From the records below, copy out exactly the lines from the one containing "258C320 265 309" to the one containing "220H416V248C416 259 409", both included. Add nothing else.

▼

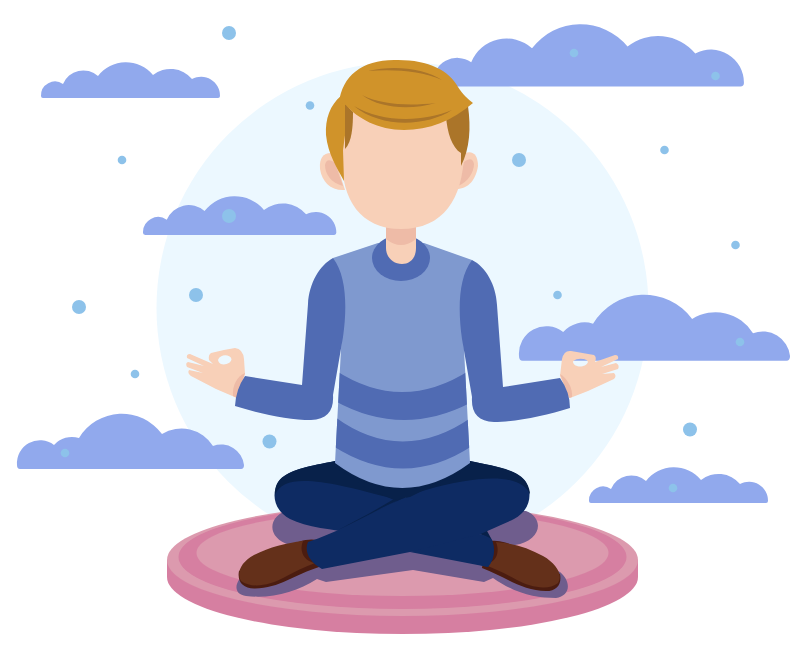
<!DOCTYPE html>
<html lang="en">
<head>
<meta charset="utf-8">
<title>Meditation</title>
<style>
:root {
  --halo: #ecf8ff; --cloud: #91a9ed; --dot: #8dc2ea;
  --mat: #dc9aae; --mat-dark: #d67fa1; --shadow: #6f5d8d;
  --skin: #f8d0b8; --skin-shade: #eebba7;
  --hair: #d0932a; --hair-dark: #ab7529;
  --knit: #7f99cf; --knit-dark: #506bb3;
  --denim: #0e2b63; --denim-dark: #08214a;
  --shoe: #64301a; --shoe-dark: #4b1c10;
}
html, body { margin: 0; background: #fff; overflow: hidden; }
svg { display: block; width: 800px; height: 652px; }
.halo { fill: var(--halo); }
.clouds { fill: var(--cloud); }
.dots { fill: var(--dot); }
.mat { fill: var(--mat); }
.mat-dark { fill: var(--mat-dark); }
.shadow { fill: var(--shadow); }
.skin { fill: var(--skin); }
.skin-shade { fill: var(--skin-shade); }
.hair { fill: var(--hair); }
.hair-dark { fill: var(--hair-dark); }
.knit { fill: var(--knit); }
.knit-dark { fill: var(--knit-dark); }
.denim { fill: var(--denim); }
.denim-dark { fill: var(--denim-dark); }
.shoe { fill: var(--shoe); }
.shoe-dark { fill: var(--shoe-dark); }
</style>
</head>
<body>
<svg viewBox="0 0 800 652" role="img" aria-label="Man meditating cross-legged on a round mat among clouds">
  <defs>
    <path id="cloud-small" d="M2 36Q0 36 0 34A14 14 0 0 1 22 22A22 22 0 0 1 57 14A35 35 0 0 1 112 13A28 28 0 0 1 151 17A19 19 0 0 1 179 34Q179 36 177 36Z"/>
    <path id="cloud-large" d="M3 55Q0 55 0 51A23 23 0 0 1 37 31A24 24 0 0 1 62 24A50 50 0 0 1 145 20A37 37 0 0 1 196 32A23 23 0 0 1 227 51Q227 55 224 55Z"/>
    <clipPath id="torso-shape">
      <path d="M333 258L378 243H424L472 260L463 330L470 463Q402 513 335 463L342 330Z"/>
    </clipPath>
  </defs>

  <circle class="halo" cx="402.500" cy="308" r="246"/>

  <g class="clouds">
    <use href="#cloud-small" x="41" y="62"/>
    <use href="#cloud-small" transform="translate(433 24) scale(1.737)"/>
    <use href="#cloud-small" transform="translate(143 196) scale(1.08)"/>
    <use href="#cloud-small" x="589" y="467"/>
    <use href="#cloud-large" transform="translate(519 295) scale(1.194)"/>
    <use href="#cloud-large" x="17" y="414"/>
  </g>

  <g class="dots">
    <circle cx="229" cy="33" r="7"/>
    <circle cx="229" cy="216" r="7"/>
    <circle cx="519" cy="160" r="7"/>
    <circle cx="196" cy="295" r="7"/>
    <circle cx="79" cy="307" r="7"/>
    <circle cx="269.500" cy="441.500" r="7"/>
    <circle cx="690" cy="429.500" r="7"/>
    <circle cx="310" cy="105.500" r="4.300"/>
    <circle cx="122" cy="160" r="4.300"/>
    <circle cx="574" cy="53" r="4.300"/>
    <circle cx="715.500" cy="76" r="4.300"/>
    <circle cx="664.500" cy="150" r="4.300"/>
    <circle cx="735.500" cy="245" r="4.300"/>
    <circle cx="557.500" cy="295" r="4.300"/>
    <circle cx="740" cy="342" r="4.300"/>
    <circle cx="135" cy="374" r="4.300"/>
    <circle cx="65" cy="453" r="4.300"/>
    <circle cx="673" cy="488" r="4.300"/>
  </g>

  <g id="mat">
    <path class="mat-dark" d="M167 560V577A235.500 57 0 0 0 638 577V560Z"/>
    <ellipse class="mat" cx="402.500" cy="560" rx="235.500" ry="56"/>
    <ellipse class="mat-dark" cx="402.500" cy="557" rx="224" ry="52"/>
    <ellipse class="mat" cx="402.500" cy="553" rx="206" ry="43"/>
    <path class="shadow" d="M290 510C268 514 265 538 290 545L306 550L248 572C234 580 232 594 246 596C272 599 296 592 317 579L326 582L413 570L484 582L493 578C516 594 536 598 556 598C570 596 572 582 560 572L497 546L515 545C540 542 546 519 526 511Z"/>
  </g>

  <g id="shoes">
    <path class="shoe-dark" d="M318 540C306 538 298 542 292 544L239 571C237 582 243 588 254 588.500C278 589 296 574 319 567Z"/>
    <path class="shoe" d="M303 541C286 543 270 547 254 555C241 562 236 573 241 581C252 589 270 585 283 578C294 572 304 567 315 563C303 561 299 550 303 541Z"/>
    <path class="shoe-dark" d="M486 541C500 540 508 543 514 546L560 574C562 584 557 591 546 591C522 591 504 576 482 568Z"/>
    <path class="shoe" d="M496 542C513 543 529 548 543 556C557 564 563 575 558 583C548 591 530 587 517 580C506 574 496 569 485 565C497 562 500 552 496 542Z"/>
  </g>

  <g id="legs">
    <path class="denim" d="M335 461C311 466 289 469 279 481C270 495 275 511 290 519C306 527 333 530 356 533L488 567C494 560 496 550 492 540L440 518L404 498L402 470Z"/>
    <path class="denim-dark" d="M335 461C311 466 287 469 278 482C275 487 275 491 275 495C284 472 325 480 394 499L402 484L335 466Z"/>
    <path class="denim-dark" d="M400 498L470 500L492 540L480 534L410 551L356 533Z"/>
    <path class="denim" d="M470 461C493 466 515 469 525 481C534 495 529 511 514 519C502 525 488 530 474 537C453 547 431 550 410 552L322 569C309 562 304 551 308 542C344 530 374 511 406 497Z"/>
    <path class="denim" d="M410 552L480 534Q490 537 492 540Q496 552 488 567Z"/>
    <path class="denim-dark" d="M470 461C493 466 518 469 526 482C529 487 530 491 530 495C523 474 482 474 426 490C394 499 369 516 338 530L370 513L394 499L372 486L402 484L470 466Z"/>
    <path class="denim-dark" d="M334 461L336 468Q402 510 469 468L471 461L440 482L410 497L394 500L362 486Z"/>
  </g>

  <g id="hand-left">
    <path class="skin" fill-rule="evenodd" d="M237 398L245 374L244 359Q243 349 235 348Q222 350 211 353Q208 355 209 360L213 364L190 354Q186 354 187 358L204 366L188 362Q185 363 187 367L203 373L189 370Q187 373 191 376L216 389ZM218 360C220 354 230 354 231.500 359C231 365 219 367 218 360Z"/>
    <path class="skin-shade" d="M245 373C237 376 232 386 233 396L237 398Z"/>
  </g>
  <g id="hand-right">
    <path class="skin" fill-rule="evenodd" d="M570 398L560 376L562 359Q564 350 571 351L594 355Q597 357 595 362L615 355Q619 355 618 359L601 367L616 363Q620 365 618 369L602 374L614 373Q617 376 614 379L588 391ZM573 362C574 356 586 357 588 362C586 368 574 368 573 362Z"/>
    <path class="skin" d="M568 356Q576 351 587 360Q579 357 573 361Z"/>
    <path class="skin-shade" d="M560 374C567 378 573 388 572 397L569 398Z"/>
  </g>

  <g id="sweater">
    <path class="knit" d="M333 258L378 243H424L472 260L463 330L470 463Q402 513 335 463L342 330Z"/>
    <g class="knit-dark" clip-path="url(#torso-shape)">
      <path d="M335 370Q402 414 470 370V403Q402 438 335 401Z"/>
      <path d="M335 417Q402 466 472 417V446Q402 492 330 444Z"/>
    </g>
    <path class="knit-dark" d="M333 258C320 265 309 283 308 304L302 385L245 376Q236 389 235 406C260 414 290 420 311 420C327 419 334 411 333 395L343 337C347 309 347 276 333 258Z"/>
    <path class="knit-dark" d="M472 260C486 267 496 285 497 305L503 387L560 378Q570 392 570 408C545 416 514 422 494 422C478 421 471 413 472 397L462 339C458 311 458 278 472 260Z"/>
    <ellipse class="knit-dark" cx="401" cy="258" rx="29" ry="23"/>
  </g>

  <g id="head">
    <path class="skin" d="M386 220H416V248C416 259 409 264 402 264C393 264 386 257 386 248Z"/>
    <path class="skin-shade" d="M386 220H416V239Q401 251 386 239Z"/>
    <path class="skin" d="M345 190C331 191 322 182 320 169C319 157 324 152 333 153Z"/>
    <path class="skin-shade" d="M343 186C331 183 325 174 325 165C326 159 330 159 335 163Z"/>
    <path class="skin" d="M456 189C469 189 476 179 478 166C478 155 473 150 465 153Z"/>
    <path class="skin-shade" d="M458 186C468 182 474 172 474 164C473 158 469 158 464 162Z"/>
    <path class="skin" d="M346 105H464V153C463 199 443 229 401 229C360 229 342 199 342 160Z"/>
    <path class="hair" d="M341 96C330 105 325 119 326 135C328 154 337 168 344 181L343 150L349 106Z"/>
    <path class="hair-dark" d="M345 104V149C352 142 353 126 353 112Z"/>
    <path class="hair-dark" d="M446 116L468 106C471 128 470 148 461 166V153C452 148 447 132 446 116Z"/>
    <path class="hair" d="M339 103C342 76 362 60 394 60C427 59 449 70 458 87C463 95 468 99 473 103C452 121 429 130 404 130C378 130 357 118 346 105Z"/>
    <g class="hair-dark">
      <path d="M368 71C393 65 424 68 442 80C421 71 395 69 368 71Z"/>
      <path d="M362 95C382 105 409 106 436 103C411 110 381 109 362 95Z"/>
      <path d="M354 106C382 123 424 122 452 110C426 127 380 128 354 106Z"/>
    </g>
  </g>
</svg>
</body>
</html>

▲

> [Written response]
    <path class="knit-dark" d="M333 258C320 265 309 283 308 304L302 385L245 376Q236 389 235 406C260 414 290 420 311 420C327 419 334 411 333 395L343 337C347 309 347 276 333 258Z"/>
    <path class="knit-dark" d="M472 260C486 267 496 285 497 305L503 387L560 378Q570 392 570 408C545 416 514 422 494 422C478 421 471 413 472 397L462 339C458 311 458 278 472 260Z"/>
    <ellipse class="knit-dark" cx="401" cy="258" rx="29" ry="23"/>
  </g>

  <g id="head">
    <path class="skin" d="M386 220H416V248C416 259 409 264 402 264C393 264 386 257 386 248Z"/>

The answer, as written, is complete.